→ **Data to examine**
= Beginning of Section =
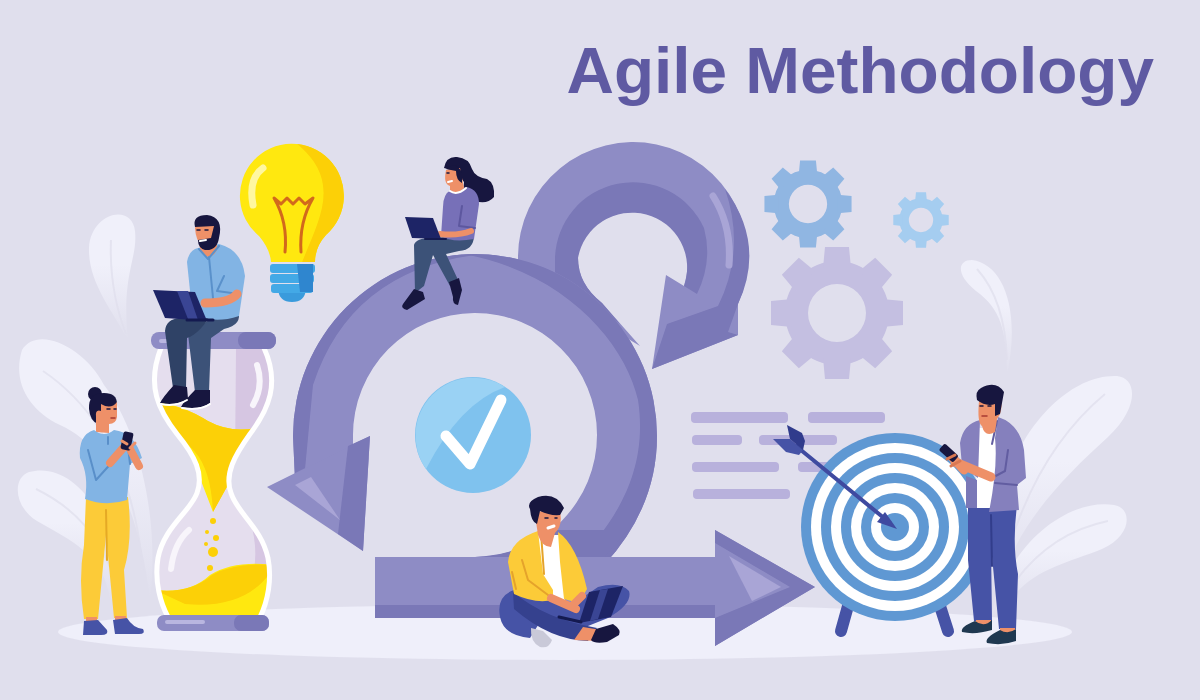
<!DOCTYPE html>
<html lang="en">
<head>
<meta charset="utf-8">
<title>Agile Methodology</title>
<style>
:root{--bg:#e0dfed;--title:#5f5aa2;--band:#8e8cc5;--shade:#7a78b7;--light:#a9a5d6;--pale:#efeffa;--bar:#b8b1dc;--sky:#7fc2ee;--blue:#5f98d3;--shirt:#82b4e4;--navy:#1d2466;--ink:#17163f;--denim:#3c5278;--indigo:#4653a6;--skin:#ee9068;--tan:#d97852;--sun:#ffe80f;--gold:#fcd007;--yellow:#fccb38}
*{box-sizing:border-box;margin:0}
html,body{width:1200px;height:700px;overflow:hidden}
.banner{position:relative;width:1200px;height:700px;overflow:hidden;background:var(--bg)}
.banner h1{position:absolute;right:46px;top:33px;font:bold 65.7px/76px "Liberation Sans",Arial,sans-serif;color:var(--title);white-space:nowrap}
.scene{position:absolute;inset:0;display:block}
.band{fill:var(--band)}.shade{fill:var(--shade)}.light{fill:var(--light)}.pale{fill:var(--pale)}.bar{fill:var(--bar)}
.sky{fill:var(--sky)}.blue{fill:var(--blue)}.shirt{fill:var(--shirt)}.navy{fill:var(--navy)}.ink{fill:var(--ink)}
.denim{fill:var(--denim)}.indigo{fill:var(--indigo)}.skin{fill:var(--skin)}.tan{fill:var(--tan)}
.sun{fill:var(--sun)}.gold{fill:var(--gold)}.yellow{fill:var(--yellow)}.white{fill:#fff}
.line{fill:none;stroke-linecap:round;stroke-linejoin:round}
.face{fill:none;stroke:var(--ink);stroke-width:1.5;stroke-linecap:round}
.vein{fill:none;stroke:var(--bg);stroke-width:2;opacity:.7}
</style>
</head>
<body>
<main class="banner">
<h1>Agile Methodology</h1>
<svg class="scene" width="1200" height="700" viewBox="0 0 1200 700" role="img" aria-label="Team members around an agile loop with a light bulb, an hourglass, gears and a target">
<defs>
<polygon id="tooth" points="-14,-45 -12,-66 12,-66 14,-45"/>
<g id="gear">
<path fill-rule="evenodd" d="M-52 0a52 52 0 1 1 104 0a52 52 0 1 1-104 0M-29 0a29 29 0 1 0 58 0a29 29 0 1 0-58 0"/>
<g id="teeth"><use href="#tooth"/><use href="#tooth" transform="rotate(90)"/><use href="#tooth" transform="rotate(180)"/><use href="#tooth" transform="rotate(270)"/></g>
<use href="#teeth" transform="rotate(45)"/>
</g>
<linearGradient id="fade" x1="0" y1="0" x2="0" y2="1"><stop offset=".4" stop-color="#f0f0fa"/><stop offset="1" stop-color="#f0f0fa" stop-opacity="0"/></linearGradient>
<clipPath id="ring-clip"><path d="M293 436A182 182 0 0 1 657 436Q657 507 605 564L475 564V557A122 122 0 1 0 353 436V480H295Z"/></clipPath>
<clipPath id="bulb-clip"><path d="M271 262Q270 249 259 236A52 52 0 1 1 326 235Q315 247 315 262Z"/></clipPath>
<clipPath id="glass-clip"><path d="M161 348C146 386 159 411 177 434C195 456 204 474 197 493C190 512 164 527 158 558C154 582 161 604 168 617H260C268 601 272 579 268 558C261 527 237 513 231 493C224 474 235 455 250 434C269 409 280 383 264 348Z"/></clipPath>
</defs>

<g id="leaves" fill="url(#fade)">
<path d="M128 340C112 310 88 282 89 248C91 212 132 203 135 231C138 259 121 274 128 340Z"/>
<path d="M1007 375C1007 330 1000 308 976 291C956 275 957 260 972 260C1003 264 1021 309 1007 375Z"/>
<path d="M150 600C140 510 110 448 60 425C29 410 12 382 22 350C38 324 86 349 104 385C139 430 160 520 150 600Z"/>
<path d="M110 600C104 554 70 540 37 521C14 507 12 478 29 472C74 460 116 518 125 600Z"/>
<path d="M1000 590C1012 532 1058 482 1108 437C1140 407 1137 378 1117 376C1068 374 1023 430 1011 470C990 510 982 570 1000 590Z"/>
<path d="M1000 620C1020 571 1060 566 1102 549C1132 536 1133 508 1114 505C1063 498 1005 550 990 620Z"/>
</g>
<g class="vein"><path d="M111 240Q109 290 126 334"/><path d="M43 371Q130 430 143 570"/><path d="M36 489Q100 520 117 590"/><path d="M1105 394Q1032 455 1003 570"/><path d="M1108 521Q1040 535 1002 602"/><path d="M977 269Q1005 300 1007 360"/></g>
<ellipse id="ground" class="pale" cx="565" cy="632" rx="507" ry="28"/>

<g id="gears">
<use href="#gear" transform="translate(808 204) scale(.66)" fill="#90b6e2"/>
<use href="#gear" transform="translate(921 220) scale(.42)" fill="#a5cdf0"/>
<use href="#gear" transform="translate(837 313)" fill="#c4bfe1"/>
</g>
<g id="notes" class="bar">
<rect x="691" y="412" width="97" height="11" rx="4"/><rect x="808" y="412" width="77" height="11" rx="4"/>
<rect x="692" y="435" width="50" height="10" rx="4"/><rect x="759" y="435" width="78" height="10" rx="4"/>
<rect x="692" y="462" width="87" height="10" rx="4"/><rect x="798" y="462" width="50" height="10" rx="4"/>
<rect x="693" y="489" width="97" height="10" rx="4"/>
</g>

<g id="small-loop">
<path class="band" d="M518 273V258A115 115 0 1 1 738 304V335L652 369L666 275L684 286Q688 272 688 258A55 55 0 1 0 578 258Q578 284 602 303L640 346Z"/>
<path class="shade" d="M555 275V258A78 78 0 0 1 704 228Q713 261 697 294L684 286A55 55 0 1 0 578 258Q578 284 602 303L620 324Z"/>
<path class="shade" d="M725 189Q766 244 738 304L728 332L738 335L652 369L667 324L718 306Q746 250 725 189Z"/>
<path class="line" stroke="#a9a5d6" stroke-width="7" d="M713 196Q732 226 729 265"/>
</g>
<g id="sprint-loop">
<g clip-path="url(#ring-clip)">
<rect class="band" x="290" y="250" width="370" height="320"/>
<path class="shade" d="M430 250C555 258 624 339 638 400C650 480 606 530 575 565H670V250Z"/>
<path class="shade" d="M280 480V380Q330 254 475 250V255Q350 272 313 385L304 480Z"/>
</g>
<polygon class="band" points="370,436 363,551 267,487"/>
<polygon class="shade" points="370,436 363,551 338,534 348,446"/>
<polygon class="light" points="295,485 311,477 340,520"/>
<path class="band" d="M375 557H475Q515 557 545 535L605 557H715V530L815 587L715 646V618H375Z"/>
<path class="shade" d="M375 605H715V618H375ZM475 557Q524 554 550 530H628L605 557ZM715 618L790 587L715 543V530L815 587L715 646Z"/>
<polygon class="light" points="729,556 781,587 752,601"/>
</g>
<g id="done-badge">
<circle class="sky" cx="473" cy="435" r="58"/>
<path fill="#9ad2f4" d="M426 469A58 58 0 0 1 505 387Q460 403 426 469Z"/>
<path class="line" stroke="#fff" stroke-width="11" d="M446 436L470 464L501 400"/>
</g>

<g id="light-bulb">
<g clip-path="url(#bulb-clip)"><rect class="sun" x="235" y="140" width="115" height="125"/><path class="gold" d="M292 140C346 180 318 220 301 265H350V140Z"/></g>
<path class="line" stroke="#fff7a0" stroke-width="7" d="M253 205Q248 179 263 168"/>
<path class="line" stroke="#d2691c" stroke-width="3" d="M285 252Q288 222 274 198L281 204L287 198L293 204L299 198L305 204L313 198Q299 222 301 252"/>
<path fill="#3a9bdc" d="M278 289H306Q305 302 292 302T278 289Z"/>
<g fill="#43a9e6"><rect x="270" y="264" width="45" height="9" rx="3"/><rect x="270" y="274" width="44" height="9" rx="3"/><rect x="271" y="284" width="42" height="9" rx="3"/></g>
<path fill="#2f86cf" d="M297 264H313V292H300Z"/>
</g>

<g id="hourglass">
<g clip-path="url(#glass-clip)">
<rect x="145" y="345" width="135" height="275" fill="#e5deee"/>
<path fill="#d6c6e2" d="M236 345H280V410L235 470ZM250 520L275 540V620H225Q268 580 250 520Z"/>
<path class="sun" d="M150 400Q184 405 208 421Q232 434 260 427L213 512L195 465Z"/>
<path class="gold" d="M150 402Q184 405 208 421Q232 434 260 427L213 512Q211 470 195 452Z"/>
<path class="sun" d="M155 590Q190 594 210 575Q234 560 275 565V620H155Z"/>
<path class="gold" d="M155 590Q190 594 212 575Q234 562 275 565Q250 610 185 604Z"/>
</g>
<path class="line" stroke="#fff" stroke-width="5" d="M161 348C146 386 159 411 177 434C195 456 204 474 197 493C190 512 164 527 158 558C154 582 161 604 168 617M264 348C280 383 269 409 250 434C235 455 224 474 231 493C237 513 261 527 268 558C272 579 268 601 260 617"/>
<path class="line" stroke="#f8f5fb" stroke-width="6" d="M171 569Q174 543 189 530M257 365Q264 386 253 405"/>
<g class="gold"><circle cx="213" cy="521" r="3"/><circle cx="207" cy="532" r="2"/><circle cx="216" cy="538" r="3"/><circle cx="206" cy="544" r="2"/><circle cx="213" cy="552" r="5"/><circle cx="210" cy="568" r="3"/></g>
<rect class="band" x="151" y="332" width="125" height="17" rx="8"/><rect class="shade" x="238" y="332" width="38" height="17" rx="8"/>
<rect class="band" x="157" y="615" width="112" height="16" rx="7"/><rect class="shade" x="234" y="615" width="35" height="16" rx="7"/>
<path class="line" stroke="#b9b6e0" stroke-width="4" d="M161 341H185M167 622H203"/>
</g>

<g id="man-on-hourglass">
<path class="denim" d="M238 310Q243 325 224 329L211 338L209 392H195L188 334L224 310Z"/>
<path fill="#2f4266" d="M214 310Q200 334 187 338L186 388H173L165 331Q166 319 180 318Z"/>
<path class="ink" d="M174 385L187 387L188 399Q176 406 160 403Q163 397 174 385ZM195 390H210V403Q201 410 181 407Q184 401 195 390Z"/>
<path class="line" stroke="#fff" stroke-width="2" d="M161 404Q176 407 187 400M182 408Q200 411 210 404"/>
<path class="shirt" d="M198 248L219 244Q242 250 245 276L239 316Q208 326 192 310L187 262Q189 250 198 248Z"/>
<path class="skin" d="M199 236H217V250Q209 264 200 250Z"/>
<path class="skin" d="M195 228Q196 220 208 219Q220 222 218 238Q212 248 202 245Q196 242 195 228Z"/>
<path class="ink" d="M195 227Q192 215 207 215Q224 217 219 238Q217 251 205 250Q198 248 198 240L211 238L214 226Z"/>
<path class="face" d="M197 230H200M205 230H208"/><path class="line" stroke="#fff" stroke-width="2" d="M200 241L206 240"/>
<path class="line" stroke="#5a91cb" stroke-width="2" d="M209 257L213 298M224 276L217 291L239 294M199 249L208 259L219 246"/>
<path class="line" stroke="#ee9068" stroke-width="9" d="M237 294Q230 303 205 303"/>
<polygon class="navy" points="153,290 195,292 207,321 165,318"/><polygon fill="#3a4594" points="177,291 188,291 198,320 188,319"/><path class="line" stroke="#141a50" stroke-width="3" d="M187 320H213"/>
</g>

<g id="woman-on-loop">
<path class="ink" d="M444 168Q446 156 457 157Q469 158 472 169Q475 177 487 179Q495 183 494 197Q487 205 475 201Q462 197 464 182L455 171Z"/>
<path class="denim" d="M474 235Q474 250 459 251L446 254L459 282L450 286L433 255L424 286L415 293L414 245Q416 238 431 238Z"/>
<path class="ink" d="M414 289L423 292L425 299L407 310Q400 308 403 304ZM449 282L459 278L462 290L458 305Q452 304 453 297Z"/>
<path fill="#7770b8" d="M451 190L467 187Q479 190 479 204L474 239Q452 243 441 236L443 207Q443 194 451 190Z"/>
<path class="skin" d="M446 170L460 168L464 188Q457 196 450 190V186Q443 184 446 170Z"/>
<path class="ink" d="M446 169Q456 160 462 173L462 183Q456 180 456 171Z"/>
<path class="face" d="M447 173H449"/><path class="line" stroke="#fff" stroke-width="2" d="M448 182L452 181M450 191Q457 196 466 188"/>
<path class="line" stroke="#5d579f" stroke-width="2" d="M462 206L459 226L475 228"/>
<path class="line" stroke="#ee9068" stroke-width="6" d="M471 231Q458 236 440 234"/>
<polygon class="navy" points="405,217 433,218 441,239 412,238"/><path class="line" stroke="#141a50" stroke-width="2" d="M425 239H446"/>
</g>

<g id="woman-with-phone">
<path class="yellow" d="M86 497H128Q133 540 124 570L127 618H114L106 535L98 619H84Q78 580 84 545Z"/>
<path class="line" stroke="#e5a925" stroke-width="2" d="M106 510L107 560"/>
<path class="skin" d="M86 617H97V624H86ZM115 616H126V624H115Z"/>
<path class="indigo" d="M84 621L98 620L107 630Q109 635 101 635H83ZM113 620L127 618Q133 628 143 629Q146 634 139 634H115Z"/>
<circle class="ink" cx="95" cy="394" r="7"/><path class="ink" d="M89 409Q88 393 104 393Q117 393 117 404L110 413L98 424Q90 421 89 409Z"/>
<path class="skin" d="M101 404Q111 410 117 402V417Q116 424 109 424V433L96 432V417Q95 409 101 411Z"/>
<path class="face" d="M107 409H110M114 409H116"/><path class="line" stroke="#a83a32" stroke-width="1.5" d="M111 418H115"/>
<path class="shirt" d="M94 430Q104 438 114 430Q134 432 142 458L130 464L127 500Q106 507 85 499Q89 475 80 458Q78 435 94 430Z"/>
<path class="line" stroke="#598fc9" stroke-width="2" d="M88 450L96 480L115 459M128 447L130 464M108 437V444"/>
<path class="line" stroke="#ee9068" stroke-width="8" d="M110 463L124 447M139 466L130 449"/>
<rect class="ink" x="122" y="432" width="10" height="18" rx="2" transform="rotate(12 127 441)"/><path class="line" stroke="#ee9068" stroke-width="3" d="M122 441L127 444M130 448L135 443"/>
</g>

<g id="man-on-floor">
<path class="indigo" d="M514 590Q496 596 500 617Q504 636 530 638L540 622L576 640L588 626L608 618Q633 604 629 591Q620 581 598 587L570 606Z"/>
<path fill="#35418e" d="M513 592Q545 619 597 628L588 641Q550 640 514 609Z"/>
<path fill="#c9c9d8" d="M531 628L543 631L552 640Q549 649 540 647Q530 642 531 628Z"/><path class="skin" d="M583 627L601 630L598 641L574 640Z"/>
<path class="ink" d="M596 629L613 624Q622 630 619 635L607 642Q594 644 591 640Z"/>
<path class="white" d="M535 535H560L565 602L536 598Z"/>
<path class="yellow" d="M538 531Q510 540 508 562L514 594Q535 604 553 600V590L543 574ZM558 532Q577 545 587 589L579 603L564 599L560 562Z"/>
<path class="line" stroke="#e5a32b" stroke-width="2" d="M522 560L528 580L548 595M512 572L516 589M541 533L544 574"/>
<path class="skin" d="M535 515Q546 506 560 512Q563 525 555 533L551 547Q542 547 538 535Z"/>
<path class="ink" d="M530 509Q526 502 538 497Q556 492 564 508L560 515Q550 516 540 511L537 524Q531 522 530 509Z"/>
<path class="face" d="M545 518H548M555 518H557"/><path class="line" stroke="#fff" stroke-width="3" d="M548 528L554 526"/>
<path class="line" stroke="#ee9068" stroke-width="8" d="M551 598L576 609M582 596L574 604"/>
<polygon class="navy" points="589,592 623,586 611,617 579,623"/><polygon fill="#3a4594" points="600,590 608,589 598,619 590,621"/><path class="line" stroke="#141a50" stroke-width="3" d="M559 617L581 622"/>
</g>

<g id="target">
<path class="line" stroke="#4653a6" stroke-width="12" d="M848 606L841 631M940 606L948 631"/>
<circle class="blue" cx="895" cy="527" r="94"/><circle class="white" cx="895" cy="527" r="84"/><circle class="blue" cx="895" cy="527" r="74"/><circle class="white" cx="895" cy="527" r="64"/><circle class="blue" cx="895" cy="527" r="54"/><circle class="white" cx="895" cy="527" r="44"/><circle class="blue" cx="895" cy="527" r="34"/><circle class="white" cx="895" cy="527" r="24"/><circle class="blue" cx="895" cy="527" r="14"/>
<path class="line" stroke="#3f4aa0" stroke-width="4" d="M796 446L890 523"/><polygon fill="#3f4aa0" points="897,529 877,522 885,512"/>
<polygon class="indigo" points="773,439 790,439 803,450 799,455 786,452"/><polygon fill="#303b8c" points="787,425 790,439 803,450 805,441 802,433"/>
</g>

<g id="man-with-phone">
<path class="indigo" d="M968 505H1017Q1012 545 1018 574L1016 629H999L991 546L992 621H974L968 560Z"/><path class="line" stroke="#323d8b" stroke-width="2" d="M991 515L992 566"/>
<path class="skin" d="M976 620H991V627H976ZM1000 628H1015V635H1000Z"/>
<path fill="#1f3850" d="M975 621Q984 628 992 620V630Q975 635 962 632Q960 627 975 621ZM1000 630Q1008 635 1016 629V641Q1002 646 987 643Q984 638 1000 630Z"/>
<path class="white" d="M977 428H1000L994 508H976Z"/>
<path fill="#8580bd" d="M980 420Q963 424 960 443L962 466L978 478ZM998 417Q1020 424 1024 450L1026 478L1017 485L1019 510L989 512Q998 466 995 438Z"/><path class="shade" d="M966 476L977 480V508H966Z"/>
<path class="line" stroke="#625da1" stroke-width="2" d="M1008 450L1005 471L990 479M1017 485L995 483M997 421L992 444"/>
<path class="skin" d="M979 401Q988 393 1001 400Q1003 412 997 419L995 432Q985 438 982 426Q977 423 979 401Z"/>
<path class="ink" d="M977 400Q975 391 981 388Q996 380 1004 392L1000 414L995 416V404Q986 407 977 400Z"/>
<path class="face" d="M980 406H983M988 406H991"/><path class="line" stroke="#a83a32" stroke-width="1.5" d="M982 416H987"/>
<path class="line" stroke="#ee9068" stroke-width="9" d="M991 477L955 462M964 470L951 456"/>
<rect class="ink" x="944" y="444" width="9" height="19" rx="2" transform="rotate(-48 948 453)"/><path class="line" stroke="#d97852" stroke-width="3" d="M947 459L955 455M951 466L960 461"/>
</g>
</svg>
</main>
</body>
</html>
= End of Section =
→ **What you have to do**
From the listing above, the lines starting with the one that has "members around an" and running through the one that has "104 0a52 52" should be copied exactly, ends included.

→ **Reply to the task**
<svg class="scene" width="1200" height="700" viewBox="0 0 1200 700" role="img" aria-label="Team members around an agile loop with a light bulb, an hourglass, gears and a target">
<defs>
<polygon id="tooth" points="-14,-45 -12,-66 12,-66 14,-45"/>
<g id="gear">
<path fill-rule="evenodd" d="M-52 0a52 52 0 1 1 104 0a52 52 0 1 1-104 0M-29 0a29 29 0 1 0 58 0a29 29 0 1 0-58 0"/>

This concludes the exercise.